Wednesday, April 2, 2008

Remembering Cincinnati's "12th Street Clinic"

In the early 1970s, I worked at Cincinnati's "12th Street Clinic," known bureaucratically as the "Pilot City Health Service." This was an experiment in medical care, a precursor to Health Maintenance Organizations (HMO's)--but far better than what they turned out to be. This clinic was led by a fantastic person, Dr. Joseph Alter, a local Quaker. I worked with Charles Couch, Moscoe Hendrickson, and June Miehle in the health education program of the clinic. The dental clinic was second to none and featured the work of James Dale White DDS, who I think currently practices dentistry around Wilmington, Ohio. There were wonderful internists and general practice physicians at 12th Street Clinic. One was Dr. Goldberg (possibly Leonard Goldberg). There was also a crew of visiting nurses associated with the clinic. One name I remember is Linda Olberding--I heard that she is a professor of nursing at the University of Cincinnati these days. A nurse I worked with was Becky Meyers, a wonderful person and fine nurse (and yes, a pretty girl). I helped Becky Meyers with a program she developed teaching young mothers and mothers-to-be how to take care of themselves and their new babies. There were also some fine social workers at the clinic. Two names come to mind: Tom DiFalco (he was thinking about becoming a priest), and Mark Baker. I think Shirley Gallahan was also one of these social workers. Two other names of Clinic associates come to mind: Maureen Sullivan (of the HUB Services), and the legendary Ernie Mynatt. They weren't employed directly by the clinic, but were connected with the work of that institution. I think Maureen might have gone to work for the Urban Appalachian Council. I wish I knew if Joe Alter is still alive; and what Becky Meyers, Charles Couch, Dale White, and June Miehle are doing. This was a wonderful place to work and a model of what our medical system should be. It dealt with the whole social and medical context of the residents of Over-the-Rhine, a poor neighborhood of Cincinnati. It will be a long time before the likes of the 12th Street Clinic is seen again!

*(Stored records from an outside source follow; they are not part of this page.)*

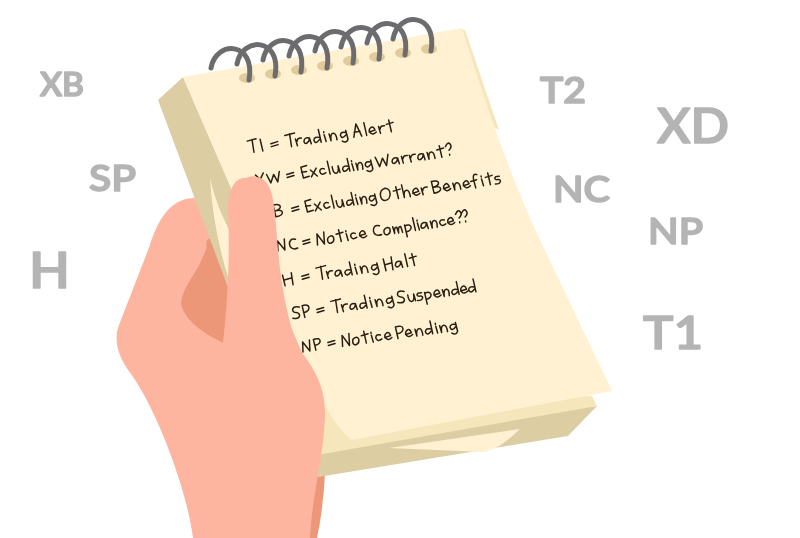
<!DOCTYPE html>
<html lang="en">
<head>
<meta charset="utf-8">
<title>Trading status codes notepad</title>
<style>
:root {
  --background: #ffffff;
  --code: #b4b4b4;
  --page: #fff1d1;
  --page-under: #f6e6bc;
  --page-side: #dccda3;
  --hole: #e0cb9c;
  --ring: #6c6c6e;
  --ink: #2a1f12;
  --skin: #fdb5a0;
  --skin-shade: #ec9878;
}
html, body { margin: 0; overflow: hidden; background: var(--background); }
.artwork { display: block; width: 800px; height: 538px; }
.codes text {
  font-family: Lato, "Open Sans", sans-serif;
  font-weight: 600;
  fill: var(--code);
  stroke: var(--code);
  stroke-width: 1.6px;
  stroke-linejoin: round;
}
.rings { fill: none; stroke: var(--ring); stroke-width: 5; stroke-linecap: round; }
.holes { fill: var(--hole); }
.handwriting { fill: none; stroke: var(--ink); stroke-width: 1.5; stroke-linecap: round; stroke-linejoin: round; }
.page { fill: var(--page); }
.page-under { fill: var(--page-under); }
.page-side { fill: var(--page-side); }
.skin { fill: var(--skin); }
.skin-shade { fill: var(--skin-shade); }
</style>
</head>
<body>
<svg class="artwork" viewBox="0 0 800 538" xmlns="http://www.w3.org/2000/svg">
  <defs>
    <path id="ring" d="M0 0C5-28 45-27 38 12"/>
    <ellipse id="hole" cx="36" cy="12" rx="8" ry="5"/>
    <path id="equals" d="M0-6l7-1m-7 4l7-1"/>
    <path id="word-trading" d="M0-12l10-1m-5 0v13M10-7l1 7m0-4q1-4 5-3M24-6q-5-2-6 3q1 4 5 0l1-3 1 6M34-5q-5-2-6 2q1 5 6 0m0-10l1 13M39-7l1 7m-1-10v1M44-7l1 7q0-7 3-7t3 7M61-6q-5-2-6 2q1 5 6 0m0-4l1 9q-2 4-6 1"/>
    <path id="word-excluding" d="M7-12l-6 1 1 11 6-1m-7-5h5M10-7l6 7m0-8l-6 8M24-6q-4-2-5 2q1 5 6 2M28-13l1 13M32-7q0 7 3 7t3-7l1 7M48-5q-5-2-6 2q1 5 6 0m0-10l1 13M52-7l1 7m-1-10v1M56-7l1 7q0-7 3-7t2 7M71-6q-5-2-6 2q1 5 6 0m0-4l1 9q-2 4-6 1"/>
    <path id="word-notice" d="M0 0l1-11 6 11 1-12M14-7c-5 1-4 8 0 7s4-8 0-7M23-12l1 12m-4-8l7-1M30-7l1 7m-1-10v1M39-6q-4-2-5 2q1 5 6 2M43-3l6-1q-1-5-4-3t-1 5q2 3 6 0"/>
  </defs>

  <rect width="800" height="538" fill="var(--background)"/>

  <g class="codes">
    <text x="40" y="96" font-size="32" textLength="44" lengthAdjust="spacingAndGlyphs">XB</text>
    <text x="89" y="191" font-size="37" textLength="47" lengthAdjust="spacingAndGlyphs">SP</text>
    <text x="29" y="288" font-size="50" textLength="41" lengthAdjust="spacingAndGlyphs">H</text>
    <text x="540" y="103" font-size="36" textLength="46" lengthAdjust="spacingAndGlyphs">T2</text>
    <text x="657" y="143" font-size="48" textLength="72" lengthAdjust="spacingAndGlyphs">XD</text>
    <text x="553" y="202" font-size="36" textLength="57" lengthAdjust="spacingAndGlyphs">NC</text>
    <text x="648" y="244" font-size="36" textLength="55" lengthAdjust="spacingAndGlyphs">NP</text>
    <text x="643" y="349" font-size="47" textLength="60" lengthAdjust="spacingAndGlyphs">T1</text>
  </g>

  <g class="hand-back">
    <path class="skin-shade" d="M300 478L325 474Q323 510 317 538H300Z"/>
    <path class="skin" d="M150 245C160 212 175 198 195 198L230 230V300L170 320Z"/>
    <path class="skin-shade" d="M207 240C205 266 183 284 180 303C183 320 204 335 225 344L240 300L215 235Z"/>
  </g>

  <g class="notepad">
    <path class="page-side" d="M158 100L183 77L325 405L352 440L597 406L568 436L300 480Z"/>
    <path class="page-under" d="M300 395L325 405L592 396L597 406L300 458Z"/>
    <path class="page" d="M389 448L520 429C506 442 496 450 483 452Z"/>
    <path class="page" d="M210 178C216 205 226 225 238 245V305Q214 245 210 178Z"/>
    <path class="page-under" d="M460 29L465 30L499 130L490 125Z"/>
    <path class="page" d="M183 77L462 28C484 98 508 172 540 240L612 391L352 440Q334 426 322 398Z"/>
  </g>

  <g class="holes">
    <use href="#hole" x="211" y="66"/>
    <use href="#hole" x="237" y="62"/>
    <use href="#hole" x="263" y="58"/>
    <use href="#hole" x="289" y="54"/>
    <use href="#hole" x="315" y="49"/>
    <use href="#hole" x="341" y="45"/>
    <use href="#hole" x="367" y="41"/>
    <use href="#hole" x="393" y="37"/>
  </g>
  <g class="rings">
    <use href="#ring" x="211" y="68"/>
    <use href="#ring" x="237" y="64"/>
    <use href="#ring" x="263" y="60"/>
    <use href="#ring" x="289" y="56"/>
    <use href="#ring" x="315" y="51"/>
    <use href="#ring" x="341" y="47"/>
    <use href="#ring" x="367" y="43"/>
    <use href="#ring" x="393" y="39"/>
  </g>

  <g class="handwriting">
    <g role="img" aria-label="TI = Trading Alert" transform="translate(249 153) rotate(-8.5)">
      <path d="M0-12l9-1m-4 0v13M13-12l1 12"/>
      <use href="#equals" x="23"/>
      <use href="#word-trading" x="38"/>
      <path d="M106 0l4-13 4 13m-7-5h6M118-13l1 13M122-3l6-1q-1-5-4-3t-1 5q2 3 6 0M132-7l1 7m0-4q1-4 5-3M143-12l1 12m-4-8l7-1"/>
    </g>
    <g role="img" aria-label="XW = Excluding Warrant?" transform="translate(257 185) rotate(-8.5)">
      <path d="M0-10l8 10m0-11l-8 12M11-9l3 9 4-8 3 8 3-10"/>
      <use href="#equals" x="31"/>
      <use href="#word-excluding" x="45"/>
      <path d="M121-10l3 10 4-8 3 8 3-11M143-6q-5-2-6 3q1 4 5 0l1-3 1 6M147-7l1 7m0-4q1-4 5-3M155-7l1 7m0-4q1-4 5-3M169-6q-5-2-6 3q1 4 5 0l1-3 1 6M173-7l1 7q0-7 3-7t3 7M186-12l1 12m-4-8l7-1M192-10q3-5 5-2t-2 6m0 4v1"/>
    </g>
    <g role="img" aria-label="XB = Excluding Other Benefits" transform="translate(261 219) rotate(-8.5)">
      <path d="M0-12l8 12m0-12l-8 12M14-12l1 12m-1-12c9-1 9 5 1 6 10-1 9 6 0 6"/>
      <use href="#equals" x="32"/>
      <use href="#word-excluding" x="45"/>
      <path d="M127-12c-7 1-7 12-1 12s8-11 1-12M138-12l1 12m-4-8l7-1M144-13l1 13q0-7 3-7t3 7M154-3l6-1q-1-5-4-3t-1 5q2 3 6 0M163-7l1 7m0-4q1-4 5-3"/>
      <path d="M174-12l1 12m-1-12c9-1 9 5 1 6 10-1 9 6 0 6M185-3l6-1q-1-5-4-3t-1 5q2 3 6 0M195-7l1 7q0-7 3-7t3 7M205-3l6-1q-1-5-4-3t-1 5q2 3 6 0M220-12q-4-2-4 4l1 9m-4-7l6-1M224-7l1 7m-1-10v1M231-12l1 12m-4-8l7-1M242-7c-6-1-6 3-2 3s3 5-3 4"/>
    </g>
    <g role="img" aria-label="NC = Notice Compliance??" transform="translate(278 251) rotate(-8.5)">
      <path d="M0 0l1-10 6 10 1-11M19-9c-8-4-10 12 1 9"/>
      <use href="#equals" x="26"/>
      <use href="#word-notice" x="40"/>
      <path d="M104-10c-8-4-10 12 1 9M111-7c-5 1-4 8 0 7s4-8 0-7M117-7l1 7q0-7 3-6l1 6q0-7 3-6l1 6M129-7l1 12m-1-11c8-3 8 6 1 6M138-13l1 13M142-7l1 7m-1-10v1M151-6q-5-2-6 3q1 4 5 0l1-3 1 6M155-7l1 7q0-7 3-7t2 7M169-6q-4-2-5 2q1 5 6 2M172-3l6-1q-1-5-4-3t-1 5q2 3 6 0M181-10q3-5 5-2t-2 6m0 4v1M187-10q3-5 5-2t-2 6m0 4v1"/>
    </g>
    <g role="img" aria-label="H = Trading Halt" transform="translate(284 285) rotate(-8.5)">
      <path d="M0-10l1 11m8-12v12m-8-6l8-1"/>
      <use href="#equals" x="19"/>
      <use href="#word-trading" x="34"/>
      <path d="M102-11l1 12m7-13v13m-7-6l7-1M119-6q-5-2-6 3q1 4 5 0l1-3 1 6M124-13l1 13M131-12l1 12m-4-8l7-1"/>
    </g>
    <g role="img" aria-label="SP = Trading Suspended" transform="translate(294 319) rotate(-8.5)">
      <path d="M7-11c-8-3-9 4-4 5s4 8-4 5M10-12l1 12m-1-12c9-2 8 7 1 7"/>
      <use href="#equals" x="24"/>
      <use href="#word-trading" x="39"/>
      <path d="M113-11c-8-3-9 4-4 5s4 8-4 5M116-7q0 7 3 7t3-7l1 7M130-7c-6-1-6 3-2 3s3 5-3 4M133-7l1 12m-1-11c8-3 8 6 1 6M142-3l6-1q-1-5-4-3t-1 5q2 3 6 0M151-7l1 7q0-7 3-7t2 7M166-5q-5-2-6 2q1 5 6 0m0-10l1 13M169-3l6-1q-1-5-4-3t-1 5q2 3 6 0M183-5q-5-2-6 2q1 5 6 0m0-10l1 13"/>
    </g>
    <g role="img" aria-label="NP = Notice Pending" transform="translate(303 352) rotate(-8)">
      <path d="M0 0l1-10 6 10 1-11M12-11l1 11m-1-11c9-2 8 6 1 6"/>
      <use href="#equals" x="26"/>
      <use href="#word-notice" x="40"/>
      <path d="M95-12l1 12m-1-12c10-2 9 7 1 7M104-3l6-1q-1-5-4-3t-1 5q2 3 6 0M114-7l1 7q0-7 3-7t3 7M130-5q-5-2-6 2q1 5 6 0m0-10l1 13M135-7l1 7m-1-10v1M139-7l1 7q0-7 3-7t3 7M155-6q-5-2-6 2q1 5 6 0m0-4l1 9q-2 4-6 1"/>
    </g>
  </g>

  <path class="skin" d="M193 538C187 490 157 410 131 374C116 354 114 338 119 325L150 245C157 225 164 214 172 208L193 240L207 246C202 264 183 284 181 303C183 319 204 334 223 343C228 300 230 250 228 212C228 187 236 177 246 178C252 175 261 176 266 182C273 190 274 205 276 225C279 270 285 318 300 350C316 371 326 388 325 418C323 460 312 496 310 538Z"/>
</svg>
</body>
</html>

[The photo above is of the Germania Building at 12th and Walnut Streets in Over-the-Rhine, a few blocks from the 12th Street Clinic. Photo source: http://queencitysurvey.blogspot.com/2007/11/queens-crown-jewels.html]